The card can be placed in either the “like” or the “dislike” pile. There is no “right” or “wrong” in this classification. Other players may ask one question each to gain further information. Players will take turns to remove a card from the top and complete this same process until the game concludes.
I Include You
This is an example of how the cards can be used for quite a specific purpose. Perhaps more a classroom game, this one brings relationships in to focus. Through the telling of stories, it encourages players to consider including someone with whom they would not usually connect with in their play or with whom they have had some difficulties in their relationship. There is always room for one more tool to assist working through bullying issues through themes of friendship, compassion, inclusion and acceptance.
Game Explanation: This game is best played in partnership. Each player selects six cards as a mix from all of the four subsets to tell a story about two friends. You can choose cards that show what kind of a good friend you are and what you might like to do with your friend.
Firstly, one of you will tell your story about two friends, showing the special ways in which your main character helps their friend feel liked and accepted while they have unexpected fun together. Then your partner will tell his or her tale of two friends, using his or her own cards. Next, you can both tell a story together, bringing both sets of cards together for twice the fun!
Even more games…
What Do You Desire Now?
This is a game for all the family and can be played alone or with others.
I recently drew on the wealth of visual imagery and themes in the Tabella deck to help me structure my contemplations around what I most want to manifest and achieve in my life at the moment. As a society, we are apt to lose touch at times with what we really want for ourselves (as contrasted with what others want for us).
On a personal note, when I have been asked this question by another on occasion, I have typically been bowled over at first, yet touched. It has said to me that my interests were truly at the heart of their question and in the front of their minds. I’ve gasped and gaped but then felt some release and power in voicing what I wanted.
So… Give it a try sometime with the kids.
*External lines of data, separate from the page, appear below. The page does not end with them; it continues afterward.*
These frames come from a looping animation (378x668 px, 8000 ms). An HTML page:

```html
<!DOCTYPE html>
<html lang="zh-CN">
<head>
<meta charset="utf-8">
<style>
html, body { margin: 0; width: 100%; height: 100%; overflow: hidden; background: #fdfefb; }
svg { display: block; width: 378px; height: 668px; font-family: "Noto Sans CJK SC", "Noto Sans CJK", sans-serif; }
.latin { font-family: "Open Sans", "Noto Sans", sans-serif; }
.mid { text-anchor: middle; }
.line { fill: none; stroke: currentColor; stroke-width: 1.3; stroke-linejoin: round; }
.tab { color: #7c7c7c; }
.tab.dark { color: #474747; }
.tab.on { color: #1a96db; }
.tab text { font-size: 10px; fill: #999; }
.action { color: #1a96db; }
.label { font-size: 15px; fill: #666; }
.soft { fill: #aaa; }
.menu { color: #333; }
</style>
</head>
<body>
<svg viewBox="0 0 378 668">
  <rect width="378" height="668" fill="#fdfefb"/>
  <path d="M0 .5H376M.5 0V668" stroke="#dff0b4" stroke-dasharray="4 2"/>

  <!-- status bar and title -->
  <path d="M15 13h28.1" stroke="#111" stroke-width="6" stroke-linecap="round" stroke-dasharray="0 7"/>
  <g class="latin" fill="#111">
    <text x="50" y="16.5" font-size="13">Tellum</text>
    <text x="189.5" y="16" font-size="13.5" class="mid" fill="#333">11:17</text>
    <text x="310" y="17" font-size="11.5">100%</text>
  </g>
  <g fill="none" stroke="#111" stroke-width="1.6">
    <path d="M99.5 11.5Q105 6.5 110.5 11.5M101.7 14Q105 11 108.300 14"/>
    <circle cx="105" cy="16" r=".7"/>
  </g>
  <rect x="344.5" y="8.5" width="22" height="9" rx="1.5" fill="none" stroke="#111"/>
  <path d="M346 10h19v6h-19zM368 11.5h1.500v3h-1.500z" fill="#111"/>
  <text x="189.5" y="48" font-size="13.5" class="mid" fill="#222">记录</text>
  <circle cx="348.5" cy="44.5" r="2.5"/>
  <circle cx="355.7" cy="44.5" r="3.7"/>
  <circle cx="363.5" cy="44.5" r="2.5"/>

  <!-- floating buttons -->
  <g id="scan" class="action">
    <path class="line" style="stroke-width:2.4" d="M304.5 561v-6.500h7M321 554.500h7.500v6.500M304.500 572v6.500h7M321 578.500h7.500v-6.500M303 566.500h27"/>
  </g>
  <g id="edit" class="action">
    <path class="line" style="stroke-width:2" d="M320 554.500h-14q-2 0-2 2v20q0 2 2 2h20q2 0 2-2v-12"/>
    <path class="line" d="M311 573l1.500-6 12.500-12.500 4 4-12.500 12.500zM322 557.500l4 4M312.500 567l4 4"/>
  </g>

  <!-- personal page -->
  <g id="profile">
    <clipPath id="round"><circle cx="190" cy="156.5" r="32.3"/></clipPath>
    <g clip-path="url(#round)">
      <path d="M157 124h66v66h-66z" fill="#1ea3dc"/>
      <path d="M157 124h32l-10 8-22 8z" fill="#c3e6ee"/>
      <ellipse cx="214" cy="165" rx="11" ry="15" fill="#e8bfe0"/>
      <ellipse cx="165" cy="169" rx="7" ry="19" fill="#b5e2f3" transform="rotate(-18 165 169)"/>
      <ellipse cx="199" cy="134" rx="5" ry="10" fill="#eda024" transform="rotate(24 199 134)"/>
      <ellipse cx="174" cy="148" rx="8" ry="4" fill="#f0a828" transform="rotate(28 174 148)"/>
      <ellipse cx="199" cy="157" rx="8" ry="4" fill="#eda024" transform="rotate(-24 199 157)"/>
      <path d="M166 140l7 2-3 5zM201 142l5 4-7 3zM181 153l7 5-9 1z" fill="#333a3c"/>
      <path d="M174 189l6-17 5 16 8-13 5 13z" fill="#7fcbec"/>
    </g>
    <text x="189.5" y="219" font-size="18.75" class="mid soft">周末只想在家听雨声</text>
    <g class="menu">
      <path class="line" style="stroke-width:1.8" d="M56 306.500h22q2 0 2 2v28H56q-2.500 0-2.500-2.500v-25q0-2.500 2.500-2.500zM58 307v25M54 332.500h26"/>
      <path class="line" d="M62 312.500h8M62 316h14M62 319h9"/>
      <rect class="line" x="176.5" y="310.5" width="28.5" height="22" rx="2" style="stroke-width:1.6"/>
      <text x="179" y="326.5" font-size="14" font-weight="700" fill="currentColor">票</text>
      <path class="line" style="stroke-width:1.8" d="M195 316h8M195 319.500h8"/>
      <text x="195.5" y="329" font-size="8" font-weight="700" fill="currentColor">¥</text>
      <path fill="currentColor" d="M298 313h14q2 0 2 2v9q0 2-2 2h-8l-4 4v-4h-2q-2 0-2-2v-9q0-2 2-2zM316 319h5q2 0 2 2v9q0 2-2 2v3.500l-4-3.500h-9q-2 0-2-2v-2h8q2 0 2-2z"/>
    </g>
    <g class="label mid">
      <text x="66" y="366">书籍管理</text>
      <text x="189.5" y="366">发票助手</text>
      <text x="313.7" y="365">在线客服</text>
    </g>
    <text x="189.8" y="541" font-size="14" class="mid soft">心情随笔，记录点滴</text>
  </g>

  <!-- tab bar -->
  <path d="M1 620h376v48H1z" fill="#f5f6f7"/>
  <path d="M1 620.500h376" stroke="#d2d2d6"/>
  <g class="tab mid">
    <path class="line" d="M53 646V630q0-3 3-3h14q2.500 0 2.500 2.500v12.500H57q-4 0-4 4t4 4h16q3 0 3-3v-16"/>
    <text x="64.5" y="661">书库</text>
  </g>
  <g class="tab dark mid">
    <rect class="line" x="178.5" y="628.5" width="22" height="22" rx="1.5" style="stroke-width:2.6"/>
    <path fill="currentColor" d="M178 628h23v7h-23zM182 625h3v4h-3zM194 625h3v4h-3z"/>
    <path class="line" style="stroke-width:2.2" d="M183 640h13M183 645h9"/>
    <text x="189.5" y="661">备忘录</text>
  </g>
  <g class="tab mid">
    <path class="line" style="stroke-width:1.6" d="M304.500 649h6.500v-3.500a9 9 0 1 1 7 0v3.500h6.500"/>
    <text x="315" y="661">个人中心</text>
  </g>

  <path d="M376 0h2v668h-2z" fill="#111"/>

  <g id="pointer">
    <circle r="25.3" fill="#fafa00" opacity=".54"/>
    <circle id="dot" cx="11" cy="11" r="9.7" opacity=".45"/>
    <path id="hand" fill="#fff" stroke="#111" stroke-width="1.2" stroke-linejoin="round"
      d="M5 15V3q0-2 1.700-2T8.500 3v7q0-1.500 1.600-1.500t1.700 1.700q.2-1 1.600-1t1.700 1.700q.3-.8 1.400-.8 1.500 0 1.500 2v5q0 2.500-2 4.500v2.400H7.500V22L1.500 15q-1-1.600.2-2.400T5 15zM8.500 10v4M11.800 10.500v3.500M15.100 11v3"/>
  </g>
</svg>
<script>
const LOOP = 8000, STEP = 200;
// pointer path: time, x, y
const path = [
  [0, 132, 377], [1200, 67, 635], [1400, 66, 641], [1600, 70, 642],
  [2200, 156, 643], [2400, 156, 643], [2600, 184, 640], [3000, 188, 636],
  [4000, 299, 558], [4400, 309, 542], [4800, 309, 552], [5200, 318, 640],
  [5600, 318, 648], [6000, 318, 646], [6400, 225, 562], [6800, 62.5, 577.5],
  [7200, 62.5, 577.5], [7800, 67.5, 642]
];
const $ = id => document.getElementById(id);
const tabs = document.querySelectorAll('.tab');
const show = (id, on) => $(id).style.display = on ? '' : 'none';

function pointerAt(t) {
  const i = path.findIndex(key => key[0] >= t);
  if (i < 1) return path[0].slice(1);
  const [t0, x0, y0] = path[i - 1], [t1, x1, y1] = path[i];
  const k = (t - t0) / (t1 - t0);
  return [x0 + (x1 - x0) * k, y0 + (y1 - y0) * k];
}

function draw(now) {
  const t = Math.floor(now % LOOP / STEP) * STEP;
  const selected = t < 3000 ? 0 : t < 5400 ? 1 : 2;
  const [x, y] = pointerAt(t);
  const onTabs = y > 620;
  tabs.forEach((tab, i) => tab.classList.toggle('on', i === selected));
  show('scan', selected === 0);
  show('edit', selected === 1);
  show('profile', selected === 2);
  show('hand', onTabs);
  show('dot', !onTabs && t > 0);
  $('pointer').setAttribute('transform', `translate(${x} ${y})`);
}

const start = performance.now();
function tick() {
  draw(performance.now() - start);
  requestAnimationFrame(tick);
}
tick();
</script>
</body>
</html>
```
Spread the cards out on the table or lawn and casually ask them… “So… if you could have anything you wanted or make something weird or wonderful happen for yourself now – what would that be? Would you have more friends (Friends)?… Find a chest of buried treasure (Treasure)?… Fly like an eagle (Eagle)?… Be abducted by an alien from Mars (Red Planet)?” I’m sure that there will be some crackers and little gems thrown in there to help you understand yourselves and each other on new levels.